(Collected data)

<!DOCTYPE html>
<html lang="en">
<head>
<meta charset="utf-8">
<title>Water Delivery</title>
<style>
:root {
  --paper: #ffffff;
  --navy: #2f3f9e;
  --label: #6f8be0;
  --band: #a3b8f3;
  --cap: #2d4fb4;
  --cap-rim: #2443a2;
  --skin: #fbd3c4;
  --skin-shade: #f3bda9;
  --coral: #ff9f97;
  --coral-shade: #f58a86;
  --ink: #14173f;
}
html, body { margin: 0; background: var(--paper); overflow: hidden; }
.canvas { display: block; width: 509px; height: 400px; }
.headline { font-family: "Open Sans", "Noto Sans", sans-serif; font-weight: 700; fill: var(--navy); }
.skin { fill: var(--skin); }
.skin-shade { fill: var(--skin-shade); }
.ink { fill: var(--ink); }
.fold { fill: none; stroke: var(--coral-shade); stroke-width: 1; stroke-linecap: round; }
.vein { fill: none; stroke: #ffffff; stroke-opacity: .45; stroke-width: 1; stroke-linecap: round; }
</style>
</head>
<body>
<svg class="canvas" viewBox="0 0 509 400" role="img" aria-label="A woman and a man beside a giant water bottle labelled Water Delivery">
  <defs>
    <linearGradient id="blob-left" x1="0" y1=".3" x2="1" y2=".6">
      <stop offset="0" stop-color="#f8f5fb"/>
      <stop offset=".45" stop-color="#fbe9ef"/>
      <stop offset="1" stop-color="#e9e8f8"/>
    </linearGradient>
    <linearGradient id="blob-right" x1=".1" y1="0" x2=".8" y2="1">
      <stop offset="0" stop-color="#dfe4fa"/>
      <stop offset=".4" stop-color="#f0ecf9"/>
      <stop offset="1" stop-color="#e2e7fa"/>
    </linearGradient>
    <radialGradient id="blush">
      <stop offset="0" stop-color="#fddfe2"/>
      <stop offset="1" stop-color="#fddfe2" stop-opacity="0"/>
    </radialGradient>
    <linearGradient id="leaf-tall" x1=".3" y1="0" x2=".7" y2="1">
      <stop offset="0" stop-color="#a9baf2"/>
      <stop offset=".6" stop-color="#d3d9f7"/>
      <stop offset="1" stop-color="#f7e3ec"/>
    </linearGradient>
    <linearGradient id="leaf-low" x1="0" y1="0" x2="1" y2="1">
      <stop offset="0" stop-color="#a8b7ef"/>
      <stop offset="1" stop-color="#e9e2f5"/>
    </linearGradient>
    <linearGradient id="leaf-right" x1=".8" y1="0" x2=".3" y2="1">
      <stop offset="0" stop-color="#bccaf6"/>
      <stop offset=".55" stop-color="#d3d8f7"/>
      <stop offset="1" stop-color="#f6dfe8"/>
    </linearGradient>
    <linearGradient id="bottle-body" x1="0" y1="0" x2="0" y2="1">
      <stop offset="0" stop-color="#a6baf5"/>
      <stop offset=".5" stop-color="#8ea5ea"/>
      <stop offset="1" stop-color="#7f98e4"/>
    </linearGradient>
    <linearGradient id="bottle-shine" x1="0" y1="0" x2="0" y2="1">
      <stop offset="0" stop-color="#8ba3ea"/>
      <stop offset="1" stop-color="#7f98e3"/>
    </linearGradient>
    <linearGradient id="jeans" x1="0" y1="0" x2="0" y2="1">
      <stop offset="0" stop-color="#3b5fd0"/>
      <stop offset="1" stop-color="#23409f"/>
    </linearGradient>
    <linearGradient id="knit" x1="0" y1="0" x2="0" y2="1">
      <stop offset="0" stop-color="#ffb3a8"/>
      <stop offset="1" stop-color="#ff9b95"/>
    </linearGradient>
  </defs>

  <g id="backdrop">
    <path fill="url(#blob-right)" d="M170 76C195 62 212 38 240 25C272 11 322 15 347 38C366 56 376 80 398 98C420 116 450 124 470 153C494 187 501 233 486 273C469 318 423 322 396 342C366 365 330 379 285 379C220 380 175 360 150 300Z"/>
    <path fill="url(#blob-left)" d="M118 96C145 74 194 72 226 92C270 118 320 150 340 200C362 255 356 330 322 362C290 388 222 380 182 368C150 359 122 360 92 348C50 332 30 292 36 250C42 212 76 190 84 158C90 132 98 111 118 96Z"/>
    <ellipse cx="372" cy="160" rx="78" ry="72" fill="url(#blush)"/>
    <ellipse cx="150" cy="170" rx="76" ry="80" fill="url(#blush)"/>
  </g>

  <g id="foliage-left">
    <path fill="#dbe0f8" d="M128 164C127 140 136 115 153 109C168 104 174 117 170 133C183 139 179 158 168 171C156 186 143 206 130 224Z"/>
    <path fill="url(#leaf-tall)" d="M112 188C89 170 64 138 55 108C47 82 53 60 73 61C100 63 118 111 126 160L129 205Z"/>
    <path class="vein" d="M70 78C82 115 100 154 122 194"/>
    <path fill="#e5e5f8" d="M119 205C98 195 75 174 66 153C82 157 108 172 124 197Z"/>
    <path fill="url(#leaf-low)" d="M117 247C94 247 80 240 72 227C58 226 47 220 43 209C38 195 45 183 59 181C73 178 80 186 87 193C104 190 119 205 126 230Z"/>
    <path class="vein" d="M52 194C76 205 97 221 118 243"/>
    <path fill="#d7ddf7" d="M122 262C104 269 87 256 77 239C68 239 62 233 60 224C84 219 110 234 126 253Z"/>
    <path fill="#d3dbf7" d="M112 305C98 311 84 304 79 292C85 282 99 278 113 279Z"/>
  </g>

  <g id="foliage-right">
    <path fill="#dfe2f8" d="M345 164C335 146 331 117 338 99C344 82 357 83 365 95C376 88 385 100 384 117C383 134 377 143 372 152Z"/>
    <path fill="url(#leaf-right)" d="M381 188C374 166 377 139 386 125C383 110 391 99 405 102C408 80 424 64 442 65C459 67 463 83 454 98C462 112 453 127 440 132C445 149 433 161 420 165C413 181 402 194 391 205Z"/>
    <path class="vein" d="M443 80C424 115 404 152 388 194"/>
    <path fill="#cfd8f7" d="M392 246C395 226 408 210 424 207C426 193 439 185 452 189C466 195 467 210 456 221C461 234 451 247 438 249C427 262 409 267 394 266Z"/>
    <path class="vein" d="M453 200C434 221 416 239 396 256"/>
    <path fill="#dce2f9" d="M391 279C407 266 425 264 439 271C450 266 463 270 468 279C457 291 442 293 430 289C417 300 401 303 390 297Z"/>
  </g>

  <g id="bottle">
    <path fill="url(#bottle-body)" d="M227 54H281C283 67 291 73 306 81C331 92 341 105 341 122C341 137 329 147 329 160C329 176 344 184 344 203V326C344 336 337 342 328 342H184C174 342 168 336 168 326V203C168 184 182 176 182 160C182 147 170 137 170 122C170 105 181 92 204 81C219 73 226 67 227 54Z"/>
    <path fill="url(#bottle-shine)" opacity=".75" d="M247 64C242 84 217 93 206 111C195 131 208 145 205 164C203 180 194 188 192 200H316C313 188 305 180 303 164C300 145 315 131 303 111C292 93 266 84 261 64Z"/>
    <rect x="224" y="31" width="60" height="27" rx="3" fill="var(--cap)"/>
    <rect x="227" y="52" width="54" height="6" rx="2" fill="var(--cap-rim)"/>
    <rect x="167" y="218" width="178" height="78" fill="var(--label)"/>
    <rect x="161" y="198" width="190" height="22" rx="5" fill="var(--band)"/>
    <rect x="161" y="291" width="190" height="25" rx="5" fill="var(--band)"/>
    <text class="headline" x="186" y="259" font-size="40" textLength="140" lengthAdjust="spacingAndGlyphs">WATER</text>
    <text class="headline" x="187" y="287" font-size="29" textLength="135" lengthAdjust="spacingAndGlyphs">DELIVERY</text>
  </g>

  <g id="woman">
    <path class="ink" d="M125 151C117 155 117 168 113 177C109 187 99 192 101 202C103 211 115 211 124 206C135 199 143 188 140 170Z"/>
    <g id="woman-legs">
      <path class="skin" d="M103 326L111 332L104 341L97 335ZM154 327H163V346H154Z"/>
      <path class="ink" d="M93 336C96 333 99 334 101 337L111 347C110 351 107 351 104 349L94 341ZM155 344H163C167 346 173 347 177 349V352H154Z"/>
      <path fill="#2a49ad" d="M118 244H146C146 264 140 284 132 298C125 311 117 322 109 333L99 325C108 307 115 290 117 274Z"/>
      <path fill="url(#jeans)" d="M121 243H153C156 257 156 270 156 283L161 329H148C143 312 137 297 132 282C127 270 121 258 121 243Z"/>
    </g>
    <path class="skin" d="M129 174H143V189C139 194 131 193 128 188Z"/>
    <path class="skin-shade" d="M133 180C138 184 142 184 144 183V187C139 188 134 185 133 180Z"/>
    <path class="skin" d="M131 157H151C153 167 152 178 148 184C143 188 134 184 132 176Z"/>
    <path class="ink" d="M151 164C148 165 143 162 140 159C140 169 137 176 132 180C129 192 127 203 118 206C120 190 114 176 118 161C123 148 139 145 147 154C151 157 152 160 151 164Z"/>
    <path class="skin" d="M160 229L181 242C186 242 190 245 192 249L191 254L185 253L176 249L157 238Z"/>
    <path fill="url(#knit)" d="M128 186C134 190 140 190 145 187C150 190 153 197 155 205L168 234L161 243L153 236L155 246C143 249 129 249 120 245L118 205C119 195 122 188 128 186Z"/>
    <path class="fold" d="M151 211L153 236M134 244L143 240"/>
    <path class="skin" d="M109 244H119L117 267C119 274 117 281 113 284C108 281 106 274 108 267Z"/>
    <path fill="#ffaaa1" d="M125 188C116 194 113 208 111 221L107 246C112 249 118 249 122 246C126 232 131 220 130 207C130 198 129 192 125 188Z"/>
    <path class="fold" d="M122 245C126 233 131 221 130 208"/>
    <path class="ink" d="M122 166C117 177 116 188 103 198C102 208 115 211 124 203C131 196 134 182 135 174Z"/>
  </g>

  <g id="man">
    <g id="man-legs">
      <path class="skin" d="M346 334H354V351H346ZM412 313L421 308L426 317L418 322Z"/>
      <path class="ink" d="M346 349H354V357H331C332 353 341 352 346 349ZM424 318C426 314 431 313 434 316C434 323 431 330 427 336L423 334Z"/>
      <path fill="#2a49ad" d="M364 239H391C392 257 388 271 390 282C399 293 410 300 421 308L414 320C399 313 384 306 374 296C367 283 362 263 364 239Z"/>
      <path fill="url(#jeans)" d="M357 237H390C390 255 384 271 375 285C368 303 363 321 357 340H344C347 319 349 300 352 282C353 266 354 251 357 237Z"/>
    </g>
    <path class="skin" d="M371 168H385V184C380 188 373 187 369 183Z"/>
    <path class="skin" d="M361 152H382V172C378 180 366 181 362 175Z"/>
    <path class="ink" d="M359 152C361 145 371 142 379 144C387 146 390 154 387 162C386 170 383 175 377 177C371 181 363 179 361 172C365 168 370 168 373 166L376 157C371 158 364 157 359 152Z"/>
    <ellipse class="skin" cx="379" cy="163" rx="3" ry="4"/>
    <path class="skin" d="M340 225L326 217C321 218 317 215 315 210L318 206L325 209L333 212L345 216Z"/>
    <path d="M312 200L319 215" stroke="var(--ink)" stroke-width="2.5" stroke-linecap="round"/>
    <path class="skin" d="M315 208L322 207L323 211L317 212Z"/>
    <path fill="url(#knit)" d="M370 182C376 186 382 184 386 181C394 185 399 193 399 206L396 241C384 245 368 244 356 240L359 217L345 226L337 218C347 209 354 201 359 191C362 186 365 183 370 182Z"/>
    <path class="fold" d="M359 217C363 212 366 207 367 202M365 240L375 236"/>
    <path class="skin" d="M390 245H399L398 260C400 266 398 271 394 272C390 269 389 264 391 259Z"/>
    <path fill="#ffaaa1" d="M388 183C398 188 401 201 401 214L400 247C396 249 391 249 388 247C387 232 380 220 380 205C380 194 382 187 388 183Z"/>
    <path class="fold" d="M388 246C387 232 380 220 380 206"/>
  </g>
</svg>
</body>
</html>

How to complete this task: Find all lines holding the word "html" in the records above and copy them.

Finished exercise:
<!DOCTYPE html>
<html lang="en">
html, body { margin: 0; background: var(--paper); overflow: hidden; }
</html>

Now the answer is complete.